On Feb. 17, Cheryl Hatch, this year’s journalism department Snedden chair, took three students, JR Ancheta, Matt Anderson and Jeric Quiliza, on an embed exercise with the 1-25 Stryker Brigade in Fort Irwin, Calif.
JR Ancheta / Sun Star Reporter
Before leaving I wanted to know how photographers create intimate photographs. I was curious on how to establish rapport with people in a small amount of time. In most situations, I am always reserved when I am uncomfortable. The beginning of the trip was no different. In our first night, it didn’t help that a sergeant confronted me while trying to build rapport with a private at the dinner table.

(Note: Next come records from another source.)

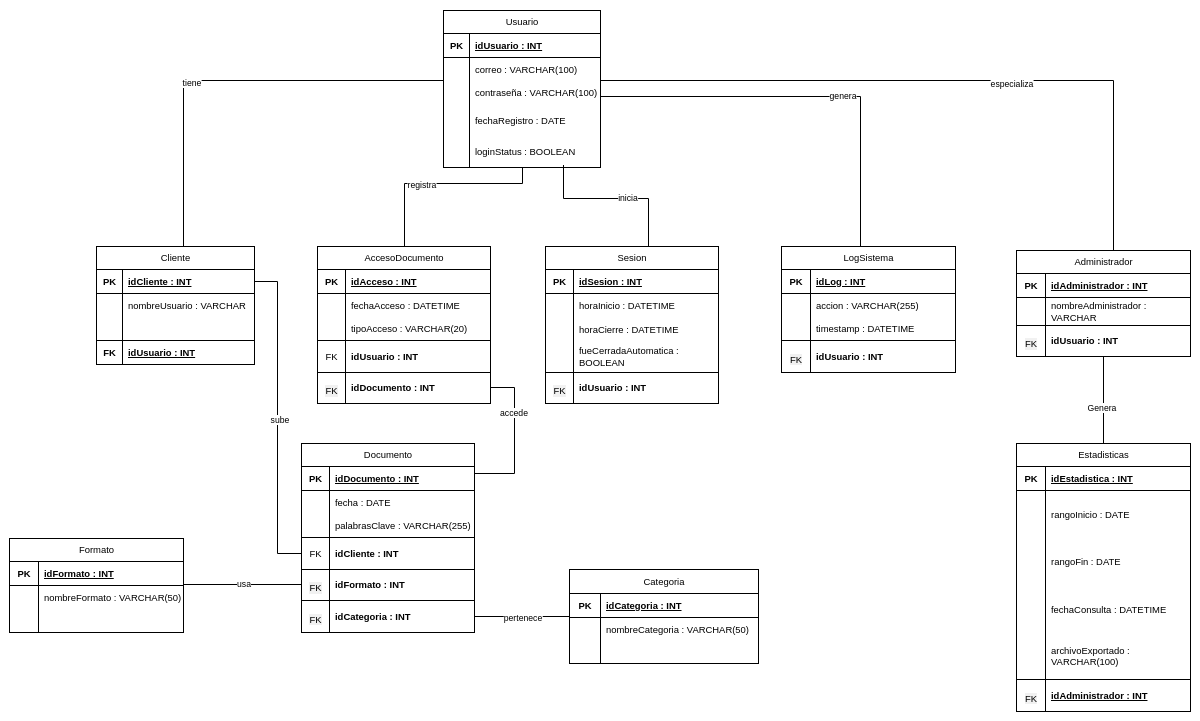
<!DOCTYPE html>
<html lang="es">
<head>
<meta charset="utf-8">
<title>Diagrama entidad-relación</title>
<style>
:root { --ink: #000; --paper: #fff; --tint: #f1f1f1; }
* { box-sizing: border-box; margin: 0; }
html, body { width: 1200px; height: 721px; overflow: hidden; background: var(--paper); }
.diagram { position: relative; width: 1200px; height: 721px; overflow: hidden; color: var(--ink); font: 9.45px/11.4px "Liberation Sans", Arial, sans-serif; }
.links { position: absolute; inset: 0; fill: none; stroke: var(--ink); stroke-width: 1; }
.entity { position: absolute; display: grid; grid-template-rows: var(--rows); border: 1px solid var(--ink); background: var(--paper); }
.entity h2 { display: flex; align-items: center; justify-content: center; font: inherit; border-bottom: 1px solid var(--ink); }
.field { display: grid; grid-template-columns: var(--key) 1fr; min-height: 0; white-space: nowrap; }
.field > * { display: flex; align-items: center; }
.field > :first-child { justify-content: center; border-right: 1px solid var(--ink); }
.field > :last-child { padding-left: 5px; }
.ruled { border-bottom: 1px solid var(--ink); }
.strong { font-weight: bold; }
.primary { font-weight: bold; }
.primary > :last-child { text-decoration: underline; }
.foreign > :last-child { font-weight: bold; }
.tinted { position: relative; top: 3px; background: var(--tint); }
.underlined > :last-child { text-decoration: underline; }
.label { position: absolute; transform: translate(-50%, -50%); background: var(--paper); font-size: 8.66px; line-height: 10px; white-space: nowrap; }
.usuario { left: 443px; top: 10px; width: 158px; height: 158px; --key: 26px; --rows: 23px 24px 23px 24px 31px 31px; }
.cliente { left: 96px; top: 246px; width: 159px; height: 119px; --key: 26px; --rows: 23px 24px 24px 23px 23px; }
.acceso { left: 317px; top: 246px; width: 174px; height: 158px; --key: 28px; --rows: 23px 24px 24px 23px 32px 30px; }
.sesion { left: 545px; top: 246px; width: 174px; height: 158px; --key: 28px; --rows: 23px 24px 24px 23px 32px 30px; }
.log { left: 781px; top: 246px; width: 175px; height: 127px; --key: 29px; --rows: 23px 24px 24px 23px 31px; }
.administrador { left: 1016px; top: 250px; width: 175px; height: 107px; --key: 29px; --rows: 23px 24px 28px 30px; }
.estadisticas { left: 1016px; top: 443px; width: 175px; height: 269px; --key: 29px; --rows: 23px 24px 47px 48px 47px 47px 31px; }
.documento { left: 301px; top: 443px; width: 174px; height: 190px; --key: 28px; --rows: 23px 24px 24px 23px 32px 31px 31px; }
.formato { left: 9px; top: 538px; width: 175px; height: 95px; --key: 29px; --rows: 23px 24px 24px 22px; }
.categoria { left: 569px; top: 569px; width: 190px; height: 95px; --key: 31px; --rows: 24px 24px 23px 22px; }
</style>
</head>
<body>
<main class="diagram">
  <svg class="links" width="1200" height="721" viewBox="0 0 1200 721" aria-hidden="true">
    <path d="M443 80.5H183.5V246"/>
    <path d="M522.5 167V183.5H404.5V246"/>
    <path d="M601 96.5H860.5V246"/>
    <path d="M601 80.5H1113.5V250"/>
    <path d="M254 281.5H277.5V553.5H301"/>
    <path d="M490 387.5H514.5V473.5H474"/>
    <path d="M183 584.5H301"/>
    <path d="M474 616.5H569"/>
    <path d="M1103.5 356V443"/>
  </svg>

  <section class="entity usuario">
    <h2>Usuario</h2>
    <div class="field primary ruled"><span>PK</span><span>idUsuario : INT</span></div>
    <div class="field"><span></span><span>correo : VARCHAR(100)</span></div>
    <div class="field"><span></span><span>contraseña : VARCHAR(100)</span></div>
    <div class="field"><span></span><span>fechaRegistro : DATE</span></div>
    <div class="field"><span></span><span>loginStatus : BOOLEAN</span></div>
  </section>

  <section class="entity cliente">
    <h2>Cliente</h2>
    <div class="field primary ruled"><span>PK</span><span>idCliente : INT</span></div>
    <div class="field"><span></span><span>nombreUsuario : VARCHAR</span></div>
    <div class="field ruled"><span></span><span></span></div>
    <div class="field foreign underlined"><span class="strong">FK</span><span>idUsuario : INT</span></div>
  </section>

  <section class="entity acceso">
    <h2>AccesoDocumento</h2>
    <div class="field primary ruled"><span>PK</span><span>idAcceso : INT</span></div>
    <div class="field"><span></span><span>fechaAcceso : DATETIME</span></div>
    <div class="field ruled"><span></span><span>tipoAcceso : VARCHAR(20)</span></div>
    <div class="field foreign ruled"><span>FK</span><span>idUsuario : INT</span></div>
    <div class="field foreign"><span><i class="tinted" style="font-style:normal">FK</i></span><span>idDocumento : INT</span></div>
  </section>

  <section class="entity sesion">
    <h2>Sesion</h2>
    <div class="field primary ruled"><span>PK</span><span>idSesion : INT</span></div>
    <div class="field"><span></span><span>horaInicio : DATETIME</span></div>
    <div class="field"><span></span><span>horaCierre : DATETIME</span></div>
    <div class="field ruled"><span></span><span>fueCerradaAutomatica :<br>BOOLEAN</span></div>
    <div class="field foreign"><span><i class="tinted" style="font-style:normal">FK</i></span><span>idUsuario : INT</span></div>
  </section>

  <section class="entity log">
    <h2>LogSistema</h2>
    <div class="field primary ruled"><span>PK</span><span>idLog : INT</span></div>
    <div class="field"><span></span><span>accion : VARCHAR(255)</span></div>
    <div class="field ruled"><span></span><span>timestamp : DATETIME</span></div>
    <div class="field foreign"><span><i class="tinted" style="font-style:normal">FK</i></span><span>idUsuario : INT</span></div>
  </section>

  <section class="entity administrador">
    <h2>Administrador</h2>
    <div class="field primary ruled"><span>PK</span><span>idAdministrador : INT</span></div>
    <div class="field ruled"><span></span><span>nombreAdministrador :<br>VARCHAR</span></div>
    <div class="field foreign"><span><i class="tinted" style="font-style:normal">FK</i></span><span>idUsuario : INT</span></div>
  </section>

  <section class="entity estadisticas">
    <h2>Estadisticas</h2>
    <div class="field primary ruled"><span>PK</span><span>idEstadistica : INT</span></div>
    <div class="field"><span></span><span>rangoInicio : DATE</span></div>
    <div class="field"><span></span><span>rangoFin : DATE</span></div>
    <div class="field"><span></span><span>fechaConsulta : DATETIME</span></div>
    <div class="field ruled"><span></span><span>archivoExportado :<br>VARCHAR(100)</span></div>
    <div class="field foreign underlined"><span><i class="tinted" style="font-style:normal">FK</i></span><span>idAdministrador : INT</span></div>
  </section>

  <section class="entity documento">
    <h2>Documento</h2>
    <div class="field primary ruled"><span>PK</span><span>idDocumento : INT</span></div>
    <div class="field"><span></span><span>fecha : DATE</span></div>
    <div class="field ruled"><span></span><span>palabrasClave : VARCHAR(255)</span></div>
    <div class="field foreign ruled"><span>FK</span><span>idCliente : INT</span></div>
    <div class="field foreign ruled"><span><i class="tinted" style="font-style:normal">FK</i></span><span>idFormato : INT</span></div>
    <div class="field foreign"><span><i class="tinted" style="font-style:normal">FK</i></span><span>idCategoria : INT</span></div>
  </section>

  <section class="entity formato">
    <h2>Formato</h2>
    <div class="field primary ruled"><span>PK</span><span>idFormato : INT</span></div>
    <div class="field"><span></span><span>nombreFormato : VARCHAR(50)</span></div>
    <div class="field"><span></span><span></span></div>
  </section>

  <section class="entity categoria">
    <h2>Categoria</h2>
    <div class="field primary ruled"><span>PK</span><span>idCategoria : INT</span></div>
    <div class="field"><span></span><span>nombreCategoria : VARCHAR(50)</span></div>
    <div class="field"><span></span><span></span></div>
  </section>

  <svg class="links" width="1200" height="721" viewBox="0 0 1200 721" aria-hidden="true">
    <path d="M563.5 165V198.5H648.5V246"/>
  </svg>

  <span class="label" style="left:192px;top:83px">tiene</span>
  <span class="label" style="left:422px;top:185px">registra</span>
  <span class="label" style="left:628px;top:198px">inicia</span>
  <span class="label" style="left:843px;top:96px">genera</span>
  <span class="label" style="left:1012px;top:84px">especializa</span>
  <span class="label" style="left:280px;top:420px">sube</span>
  <span class="label" style="left:514px;top:413px">accede</span>
  <span class="label" style="left:244px;top:584px">usa</span>
  <span class="label" style="left:523px;top:618px">pertenece</span>
  <span class="label" style="left:1102px;top:408px">Genera</span>
</main>
</body>
</html>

“No. You need to ask permission first before photographing a soldier’s personal equipment,” he said while I was shooting at the table. He sounded irritated and his demeanor was very intimidating. My professor attempted to resolve the situation by explaining the total access we were given, but the sergeant wasn’t convinced. I apologized to the private for putting him in that situation. I was photographing his hat.
The following days were easier after being assigned to the 1st Battalion, 5th Infantry Regiment, Bobcats with Bravo Company. I first met privates Josh Knight and Edward Crocker on a guard post and started talking. It was a start to building that relationship and trust while helping me confident of my objective. Establishing rapport wasn’t that difficult; they were the same age as my eighteen-year-old brother and I could relate to them easily. I learned their names and I remembered them. Identifying them with or without their uniforms was challenging, but it was manageable. They shared their stories and I will share my photographs in return. This exchange between photographer and subject is essential in making these intimate photographs.
Cheryl Hatch / Snedden Chair
Bright and early Friday morning, our first day “in the box,” we met with Col. Todd Wood, commander of the 1-25th Stryker Brigade, in the Tactical Operating Center, a series of connected tents, in Forward Operating Base Denver in the Mojave Desert. He welcomed us, answered questions and assured us we would have unfettered access to the soldiers and their training.
The students walked out of the tent and into the sunshine. Inspired by their access to the colonel, they were excited to get to work. The colonel rolled away in a Stryker convoy for a meeting with provincial Afghan leaders.
And we spent the rest of the morning and well into the afternoon waiting for our rides, waiting to embed. Over the next few hours, we had several test runs at embedding. We’d run and gather our gear for an imminent departure, only to learn plans had changed. We rearranged our two-person reporting teams several times. At one point, we had Options A, B, C and D.
By early afternoon, Matt Anderson and Jeric Quiliza embedded with the 3-21 Infantry Battalion, “The Gimlets.” They piled into a Stryker, the ramp closed and the convoy headed southeast toward the scenario’s Pakistani border.
JR and I eventually embedded with the 1-5 Infantry Battalion, “The Bobcats.” We met LTC. Brian Payne, the commander, late Friday afternoon when he and his soldiers returned from a successful mission after recovering a missing United States State Department official. A mission we’d missed because we were sitting in an office, waiting.
We were upset we’d missed the story. He was upset, too. We learned that LTC. Payne had sent a convoy through a “kill zone” earlier in the day to pick us up, only to be told we had left with another unit. We assured him we’d been waiting for them and had been told they’d left without us. Due to a series of miscommunications, he’d unintentionally put his soldiers at risk and stranded a reporting team.
A lesson learned, LTC. Payne said.
Learning from mistakes is an essential part of training, for the soldiers at the National Training Center and the students embedded with them.
The military has its own culture: its language, its customs and its terrain are just as foreign to the student journalists as Afghanistan’s culture is to the soldiers.
Over the four nights and three days on the “embed,” the students and soldiers learned they share common ground. As the soldiers seek to conduct an effective counterinsurgency campaign, they need to establish rapport with local Afghanis. They learn to establish trust and build relationships. All the while, they maintain situational awareness and adapt to any changes.
The students had to do the exact same things—build rapport, created relationships and adapt to changing circumstances—to bring home stories for their readers.